-- Opening Marker --

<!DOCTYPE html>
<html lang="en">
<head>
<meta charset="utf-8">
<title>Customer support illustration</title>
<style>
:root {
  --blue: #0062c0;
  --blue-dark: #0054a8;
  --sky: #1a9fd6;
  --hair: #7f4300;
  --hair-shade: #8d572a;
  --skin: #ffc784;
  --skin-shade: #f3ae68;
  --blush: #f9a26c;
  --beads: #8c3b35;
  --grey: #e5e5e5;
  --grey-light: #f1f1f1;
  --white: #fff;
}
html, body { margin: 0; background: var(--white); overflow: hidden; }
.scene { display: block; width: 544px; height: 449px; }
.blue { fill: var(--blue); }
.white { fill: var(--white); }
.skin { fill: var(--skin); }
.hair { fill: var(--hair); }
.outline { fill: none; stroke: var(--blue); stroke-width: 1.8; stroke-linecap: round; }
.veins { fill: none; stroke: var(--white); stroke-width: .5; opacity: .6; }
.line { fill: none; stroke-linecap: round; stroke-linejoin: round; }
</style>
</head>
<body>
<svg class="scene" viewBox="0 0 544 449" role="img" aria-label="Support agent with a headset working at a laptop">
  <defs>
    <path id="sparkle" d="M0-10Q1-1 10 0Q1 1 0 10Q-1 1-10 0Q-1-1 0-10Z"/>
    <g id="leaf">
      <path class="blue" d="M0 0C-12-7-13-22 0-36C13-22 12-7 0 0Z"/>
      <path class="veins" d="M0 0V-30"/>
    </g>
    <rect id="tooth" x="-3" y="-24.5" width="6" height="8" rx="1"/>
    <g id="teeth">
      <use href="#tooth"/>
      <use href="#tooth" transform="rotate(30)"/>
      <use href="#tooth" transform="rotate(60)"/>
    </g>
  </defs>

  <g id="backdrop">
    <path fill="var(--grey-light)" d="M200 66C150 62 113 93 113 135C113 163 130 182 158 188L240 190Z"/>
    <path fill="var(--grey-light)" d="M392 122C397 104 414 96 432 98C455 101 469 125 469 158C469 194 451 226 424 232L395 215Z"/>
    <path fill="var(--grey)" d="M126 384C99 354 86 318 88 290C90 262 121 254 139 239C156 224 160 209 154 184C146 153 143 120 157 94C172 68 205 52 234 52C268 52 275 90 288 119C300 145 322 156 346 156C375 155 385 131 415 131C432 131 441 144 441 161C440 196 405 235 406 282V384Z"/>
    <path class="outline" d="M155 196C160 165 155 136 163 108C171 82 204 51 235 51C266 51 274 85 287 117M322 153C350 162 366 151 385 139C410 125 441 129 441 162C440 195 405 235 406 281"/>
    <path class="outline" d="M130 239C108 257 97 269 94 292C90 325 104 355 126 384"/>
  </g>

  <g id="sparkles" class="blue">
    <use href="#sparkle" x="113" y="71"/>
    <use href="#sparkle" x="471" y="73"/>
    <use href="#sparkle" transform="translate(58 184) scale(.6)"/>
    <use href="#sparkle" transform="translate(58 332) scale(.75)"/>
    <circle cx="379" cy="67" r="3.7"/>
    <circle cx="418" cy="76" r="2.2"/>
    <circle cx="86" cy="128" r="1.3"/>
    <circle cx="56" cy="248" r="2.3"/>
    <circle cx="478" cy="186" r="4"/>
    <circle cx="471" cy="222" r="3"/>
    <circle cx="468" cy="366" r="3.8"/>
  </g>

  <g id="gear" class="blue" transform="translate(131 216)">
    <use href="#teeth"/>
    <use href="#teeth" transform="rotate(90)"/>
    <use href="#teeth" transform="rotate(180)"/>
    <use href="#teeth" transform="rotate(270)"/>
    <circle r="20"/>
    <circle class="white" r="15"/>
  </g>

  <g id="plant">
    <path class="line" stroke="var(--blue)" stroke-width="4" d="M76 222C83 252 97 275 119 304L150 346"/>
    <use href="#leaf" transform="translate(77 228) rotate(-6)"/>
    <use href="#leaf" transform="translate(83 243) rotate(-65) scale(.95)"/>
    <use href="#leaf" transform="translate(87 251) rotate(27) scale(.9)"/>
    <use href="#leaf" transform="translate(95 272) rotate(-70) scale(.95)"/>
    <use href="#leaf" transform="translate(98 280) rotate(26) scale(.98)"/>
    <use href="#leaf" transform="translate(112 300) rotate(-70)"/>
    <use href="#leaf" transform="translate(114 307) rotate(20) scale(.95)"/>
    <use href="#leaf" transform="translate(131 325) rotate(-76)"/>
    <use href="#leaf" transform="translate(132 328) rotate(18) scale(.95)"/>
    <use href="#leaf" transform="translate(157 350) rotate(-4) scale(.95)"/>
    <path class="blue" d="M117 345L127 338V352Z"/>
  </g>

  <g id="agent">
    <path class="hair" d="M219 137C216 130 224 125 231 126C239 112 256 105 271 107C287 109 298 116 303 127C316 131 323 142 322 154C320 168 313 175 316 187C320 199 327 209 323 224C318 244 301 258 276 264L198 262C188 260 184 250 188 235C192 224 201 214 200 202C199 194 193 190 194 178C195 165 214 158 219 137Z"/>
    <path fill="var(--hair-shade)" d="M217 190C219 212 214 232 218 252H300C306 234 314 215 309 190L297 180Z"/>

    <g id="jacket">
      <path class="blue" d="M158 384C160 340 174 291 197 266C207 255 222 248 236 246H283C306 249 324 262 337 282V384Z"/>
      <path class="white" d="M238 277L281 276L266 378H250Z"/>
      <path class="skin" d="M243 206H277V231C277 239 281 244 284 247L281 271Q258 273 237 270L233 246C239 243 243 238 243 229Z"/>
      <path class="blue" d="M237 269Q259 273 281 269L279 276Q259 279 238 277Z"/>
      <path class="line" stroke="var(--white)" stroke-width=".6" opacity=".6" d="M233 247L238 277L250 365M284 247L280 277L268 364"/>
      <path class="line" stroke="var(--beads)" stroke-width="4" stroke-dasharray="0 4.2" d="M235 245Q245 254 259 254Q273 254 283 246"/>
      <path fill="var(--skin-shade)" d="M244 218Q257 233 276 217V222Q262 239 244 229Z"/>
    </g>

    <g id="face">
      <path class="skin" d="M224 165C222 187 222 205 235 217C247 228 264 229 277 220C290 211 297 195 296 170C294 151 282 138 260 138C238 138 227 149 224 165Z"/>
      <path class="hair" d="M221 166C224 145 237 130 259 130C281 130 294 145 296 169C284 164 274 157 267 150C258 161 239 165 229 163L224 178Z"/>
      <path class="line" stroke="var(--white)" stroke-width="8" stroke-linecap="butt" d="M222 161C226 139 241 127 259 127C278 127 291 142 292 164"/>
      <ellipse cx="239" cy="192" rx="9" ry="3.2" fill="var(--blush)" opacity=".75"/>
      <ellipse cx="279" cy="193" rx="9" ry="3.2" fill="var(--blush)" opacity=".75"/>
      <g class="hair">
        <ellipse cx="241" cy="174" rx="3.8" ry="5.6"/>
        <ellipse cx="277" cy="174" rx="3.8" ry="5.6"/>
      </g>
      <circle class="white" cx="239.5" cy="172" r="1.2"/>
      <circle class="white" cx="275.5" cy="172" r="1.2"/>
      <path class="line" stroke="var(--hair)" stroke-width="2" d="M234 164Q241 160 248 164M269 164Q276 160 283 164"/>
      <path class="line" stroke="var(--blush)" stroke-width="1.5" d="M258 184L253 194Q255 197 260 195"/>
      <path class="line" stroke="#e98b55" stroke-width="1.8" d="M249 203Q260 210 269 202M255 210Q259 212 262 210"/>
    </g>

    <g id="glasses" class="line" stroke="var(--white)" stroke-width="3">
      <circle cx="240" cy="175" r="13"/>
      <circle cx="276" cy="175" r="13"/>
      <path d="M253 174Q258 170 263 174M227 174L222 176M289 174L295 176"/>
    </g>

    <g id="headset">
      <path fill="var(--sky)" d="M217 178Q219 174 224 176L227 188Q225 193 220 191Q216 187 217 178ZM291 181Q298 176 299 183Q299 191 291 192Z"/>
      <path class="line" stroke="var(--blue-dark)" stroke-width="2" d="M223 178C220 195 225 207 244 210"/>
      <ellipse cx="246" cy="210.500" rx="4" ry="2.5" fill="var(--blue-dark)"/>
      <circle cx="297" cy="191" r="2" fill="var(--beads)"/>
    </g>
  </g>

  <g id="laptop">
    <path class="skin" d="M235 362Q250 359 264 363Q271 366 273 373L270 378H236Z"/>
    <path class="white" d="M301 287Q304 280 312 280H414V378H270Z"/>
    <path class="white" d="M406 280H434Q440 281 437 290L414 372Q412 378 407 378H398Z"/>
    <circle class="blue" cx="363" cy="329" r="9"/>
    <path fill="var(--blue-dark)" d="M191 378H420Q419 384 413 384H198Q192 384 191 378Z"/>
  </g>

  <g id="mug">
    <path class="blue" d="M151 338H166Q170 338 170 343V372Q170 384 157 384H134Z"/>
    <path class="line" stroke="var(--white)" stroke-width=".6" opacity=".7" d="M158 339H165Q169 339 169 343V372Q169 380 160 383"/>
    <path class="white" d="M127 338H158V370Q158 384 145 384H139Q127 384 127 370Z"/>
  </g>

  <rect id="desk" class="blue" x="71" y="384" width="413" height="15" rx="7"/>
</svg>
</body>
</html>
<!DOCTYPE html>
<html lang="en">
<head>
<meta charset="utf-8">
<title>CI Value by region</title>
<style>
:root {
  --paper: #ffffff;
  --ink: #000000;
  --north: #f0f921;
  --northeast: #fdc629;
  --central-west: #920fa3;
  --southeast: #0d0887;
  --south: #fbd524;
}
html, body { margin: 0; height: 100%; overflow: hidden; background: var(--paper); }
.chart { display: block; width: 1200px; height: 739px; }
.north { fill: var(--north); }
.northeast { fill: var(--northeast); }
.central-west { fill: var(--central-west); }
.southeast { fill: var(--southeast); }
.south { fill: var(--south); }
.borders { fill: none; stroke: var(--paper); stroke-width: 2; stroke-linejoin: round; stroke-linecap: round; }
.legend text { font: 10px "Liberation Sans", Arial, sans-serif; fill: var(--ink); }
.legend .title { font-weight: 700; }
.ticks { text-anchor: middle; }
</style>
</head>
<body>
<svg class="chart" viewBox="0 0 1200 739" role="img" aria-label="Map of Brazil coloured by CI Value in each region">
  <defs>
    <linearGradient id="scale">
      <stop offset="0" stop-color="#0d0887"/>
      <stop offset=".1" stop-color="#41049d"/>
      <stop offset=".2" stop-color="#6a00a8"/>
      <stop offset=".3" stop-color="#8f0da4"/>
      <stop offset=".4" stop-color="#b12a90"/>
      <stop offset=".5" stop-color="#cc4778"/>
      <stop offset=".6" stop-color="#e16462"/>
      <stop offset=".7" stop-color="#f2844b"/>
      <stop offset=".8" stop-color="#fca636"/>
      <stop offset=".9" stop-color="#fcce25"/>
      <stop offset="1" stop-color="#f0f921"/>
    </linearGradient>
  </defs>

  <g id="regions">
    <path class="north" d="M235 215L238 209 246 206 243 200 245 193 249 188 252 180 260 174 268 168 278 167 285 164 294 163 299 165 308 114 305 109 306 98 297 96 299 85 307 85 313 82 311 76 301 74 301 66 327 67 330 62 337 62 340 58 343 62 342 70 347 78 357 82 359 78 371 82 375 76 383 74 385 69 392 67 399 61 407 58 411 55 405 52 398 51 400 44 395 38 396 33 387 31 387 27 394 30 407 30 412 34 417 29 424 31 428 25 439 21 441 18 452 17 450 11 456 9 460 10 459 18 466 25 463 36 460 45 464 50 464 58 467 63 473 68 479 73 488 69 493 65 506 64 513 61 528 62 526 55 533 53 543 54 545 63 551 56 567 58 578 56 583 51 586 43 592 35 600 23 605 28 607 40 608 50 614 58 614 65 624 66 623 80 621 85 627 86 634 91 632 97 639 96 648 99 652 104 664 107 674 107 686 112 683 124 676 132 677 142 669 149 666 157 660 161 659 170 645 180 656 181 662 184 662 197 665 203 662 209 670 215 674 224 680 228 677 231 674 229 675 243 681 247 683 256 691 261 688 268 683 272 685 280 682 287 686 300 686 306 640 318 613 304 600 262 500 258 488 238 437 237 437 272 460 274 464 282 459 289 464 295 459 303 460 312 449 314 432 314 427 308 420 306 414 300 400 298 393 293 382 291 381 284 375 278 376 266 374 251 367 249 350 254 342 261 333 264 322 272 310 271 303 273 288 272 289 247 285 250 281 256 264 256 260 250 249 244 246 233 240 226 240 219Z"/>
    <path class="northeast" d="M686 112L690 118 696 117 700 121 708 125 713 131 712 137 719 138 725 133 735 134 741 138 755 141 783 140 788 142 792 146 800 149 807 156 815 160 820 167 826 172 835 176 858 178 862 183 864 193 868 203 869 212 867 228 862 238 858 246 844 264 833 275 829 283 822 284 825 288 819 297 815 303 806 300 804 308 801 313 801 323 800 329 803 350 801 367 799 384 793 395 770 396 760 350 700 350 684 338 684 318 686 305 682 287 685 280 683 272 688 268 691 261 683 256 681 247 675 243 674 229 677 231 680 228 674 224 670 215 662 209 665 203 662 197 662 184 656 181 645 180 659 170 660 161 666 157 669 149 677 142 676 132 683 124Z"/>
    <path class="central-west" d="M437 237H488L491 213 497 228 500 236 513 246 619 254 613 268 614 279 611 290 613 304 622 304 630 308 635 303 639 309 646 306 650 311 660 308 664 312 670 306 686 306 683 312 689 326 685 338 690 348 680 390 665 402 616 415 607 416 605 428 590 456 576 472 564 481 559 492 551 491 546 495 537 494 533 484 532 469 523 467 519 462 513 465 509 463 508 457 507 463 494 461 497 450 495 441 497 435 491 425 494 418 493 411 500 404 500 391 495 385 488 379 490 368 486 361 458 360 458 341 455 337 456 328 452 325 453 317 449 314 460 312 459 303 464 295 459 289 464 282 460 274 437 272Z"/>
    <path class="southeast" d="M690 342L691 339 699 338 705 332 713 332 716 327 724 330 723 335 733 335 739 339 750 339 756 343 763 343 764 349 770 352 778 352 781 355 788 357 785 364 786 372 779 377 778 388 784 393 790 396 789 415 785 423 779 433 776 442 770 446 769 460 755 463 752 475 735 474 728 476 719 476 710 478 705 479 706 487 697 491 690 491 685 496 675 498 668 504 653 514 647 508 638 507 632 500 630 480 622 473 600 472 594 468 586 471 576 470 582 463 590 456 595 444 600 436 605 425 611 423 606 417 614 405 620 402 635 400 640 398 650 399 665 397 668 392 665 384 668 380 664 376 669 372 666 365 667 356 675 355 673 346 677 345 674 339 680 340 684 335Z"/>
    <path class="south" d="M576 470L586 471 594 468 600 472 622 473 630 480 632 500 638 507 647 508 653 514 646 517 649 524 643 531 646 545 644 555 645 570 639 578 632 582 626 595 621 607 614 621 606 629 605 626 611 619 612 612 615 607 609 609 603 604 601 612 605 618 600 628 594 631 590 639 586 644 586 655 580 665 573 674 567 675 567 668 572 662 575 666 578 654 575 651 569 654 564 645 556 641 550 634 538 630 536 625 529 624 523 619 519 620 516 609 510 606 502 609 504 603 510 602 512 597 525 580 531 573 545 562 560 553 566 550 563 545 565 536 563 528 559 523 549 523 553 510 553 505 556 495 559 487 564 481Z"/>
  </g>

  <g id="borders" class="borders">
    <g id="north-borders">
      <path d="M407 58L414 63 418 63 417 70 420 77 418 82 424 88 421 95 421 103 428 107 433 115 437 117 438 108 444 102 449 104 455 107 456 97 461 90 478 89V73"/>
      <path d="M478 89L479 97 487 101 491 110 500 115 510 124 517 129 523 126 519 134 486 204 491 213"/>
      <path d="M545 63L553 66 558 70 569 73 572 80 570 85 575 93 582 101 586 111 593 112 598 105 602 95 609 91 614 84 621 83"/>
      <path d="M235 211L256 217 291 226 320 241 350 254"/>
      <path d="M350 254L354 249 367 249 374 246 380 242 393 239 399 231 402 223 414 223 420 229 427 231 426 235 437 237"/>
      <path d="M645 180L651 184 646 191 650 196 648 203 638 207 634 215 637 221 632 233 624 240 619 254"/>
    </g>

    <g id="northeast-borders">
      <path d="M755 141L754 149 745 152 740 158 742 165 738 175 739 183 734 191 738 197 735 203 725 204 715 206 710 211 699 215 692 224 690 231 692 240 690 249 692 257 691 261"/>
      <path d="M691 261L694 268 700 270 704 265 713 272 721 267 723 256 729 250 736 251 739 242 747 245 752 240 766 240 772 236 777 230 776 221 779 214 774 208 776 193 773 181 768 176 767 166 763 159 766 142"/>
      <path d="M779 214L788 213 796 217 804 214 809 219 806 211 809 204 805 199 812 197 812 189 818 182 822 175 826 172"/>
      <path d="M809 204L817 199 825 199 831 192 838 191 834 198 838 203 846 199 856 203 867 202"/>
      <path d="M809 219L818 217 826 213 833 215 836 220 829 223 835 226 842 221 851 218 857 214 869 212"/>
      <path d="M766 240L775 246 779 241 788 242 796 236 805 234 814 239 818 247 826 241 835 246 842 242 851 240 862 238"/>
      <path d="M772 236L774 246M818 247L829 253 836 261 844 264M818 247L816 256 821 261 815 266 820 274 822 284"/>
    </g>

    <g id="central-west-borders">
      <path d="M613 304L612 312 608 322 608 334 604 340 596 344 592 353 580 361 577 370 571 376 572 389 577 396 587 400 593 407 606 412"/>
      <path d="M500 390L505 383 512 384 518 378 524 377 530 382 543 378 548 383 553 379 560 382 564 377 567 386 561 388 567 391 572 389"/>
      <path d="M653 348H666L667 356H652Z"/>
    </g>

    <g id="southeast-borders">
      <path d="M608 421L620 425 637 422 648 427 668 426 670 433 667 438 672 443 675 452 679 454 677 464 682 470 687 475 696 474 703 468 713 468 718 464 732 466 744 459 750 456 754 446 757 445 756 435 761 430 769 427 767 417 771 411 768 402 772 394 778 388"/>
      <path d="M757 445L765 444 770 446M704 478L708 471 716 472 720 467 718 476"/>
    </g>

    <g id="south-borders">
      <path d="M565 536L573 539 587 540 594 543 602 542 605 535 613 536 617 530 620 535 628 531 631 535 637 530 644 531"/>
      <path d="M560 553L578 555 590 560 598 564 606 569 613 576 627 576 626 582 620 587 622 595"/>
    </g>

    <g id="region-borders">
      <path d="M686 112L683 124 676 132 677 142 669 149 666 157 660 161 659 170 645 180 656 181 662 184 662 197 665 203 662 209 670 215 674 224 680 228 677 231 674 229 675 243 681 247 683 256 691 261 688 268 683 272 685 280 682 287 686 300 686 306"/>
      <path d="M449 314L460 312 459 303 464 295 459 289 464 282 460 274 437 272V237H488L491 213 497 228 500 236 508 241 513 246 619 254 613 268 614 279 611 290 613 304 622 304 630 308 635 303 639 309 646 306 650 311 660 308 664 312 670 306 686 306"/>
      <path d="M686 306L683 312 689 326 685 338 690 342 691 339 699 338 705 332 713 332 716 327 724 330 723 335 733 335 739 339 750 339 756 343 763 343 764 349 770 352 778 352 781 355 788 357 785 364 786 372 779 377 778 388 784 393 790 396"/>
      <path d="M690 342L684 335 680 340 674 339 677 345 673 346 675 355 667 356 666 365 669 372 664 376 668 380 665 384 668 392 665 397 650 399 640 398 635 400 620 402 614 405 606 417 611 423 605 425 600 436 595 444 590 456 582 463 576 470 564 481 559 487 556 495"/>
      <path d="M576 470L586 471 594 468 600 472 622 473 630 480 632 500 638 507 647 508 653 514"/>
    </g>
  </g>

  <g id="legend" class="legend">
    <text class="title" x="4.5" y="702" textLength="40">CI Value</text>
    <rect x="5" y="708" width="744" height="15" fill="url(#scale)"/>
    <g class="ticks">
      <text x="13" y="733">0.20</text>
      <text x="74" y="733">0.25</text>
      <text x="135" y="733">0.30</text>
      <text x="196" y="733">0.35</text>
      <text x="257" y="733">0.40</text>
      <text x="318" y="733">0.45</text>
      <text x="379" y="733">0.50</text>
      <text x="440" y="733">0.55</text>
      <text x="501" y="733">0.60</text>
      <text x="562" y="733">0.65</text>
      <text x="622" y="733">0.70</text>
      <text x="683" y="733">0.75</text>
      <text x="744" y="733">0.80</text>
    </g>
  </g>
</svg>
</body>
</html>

-- Closing Marker --

_WHAT NEEDS TO BE DONE_. Copy range, inclusive: the line holding "<title>Customer support illustration</title>" to the line holding "none; stroke: var(--white);". Reproduce exactly those lines of the records above and no others.

_RESULT_.
<title>Customer support illustration</title>
<style>
:root {
  --blue: #0062c0;
  --blue-dark: #0054a8;
  --sky: #1a9fd6;
  --hair: #7f4300;
  --hair-shade: #8d572a;
  --skin: #ffc784;
  --skin-shade: #f3ae68;
  --blush: #f9a26c;
  --beads: #8c3b35;
  --grey: #e5e5e5;
  --grey-light: #f1f1f1;
  --white: #fff;
}
html, body { margin: 0; background: var(--white); overflow: hidden; }
.scene { display: block; width: 544px; height: 449px; }
.blue { fill: var(--blue); }
.white { fill: var(--white); }
.skin { fill: var(--skin); }
.hair { fill: var(--hair); }
.outline { fill: none; stroke: var(--blue); stroke-width: 1.8; stroke-linecap: round; }
.veins { fill: none; stroke: var(--white); stroke-width: .5; opacity: .6; }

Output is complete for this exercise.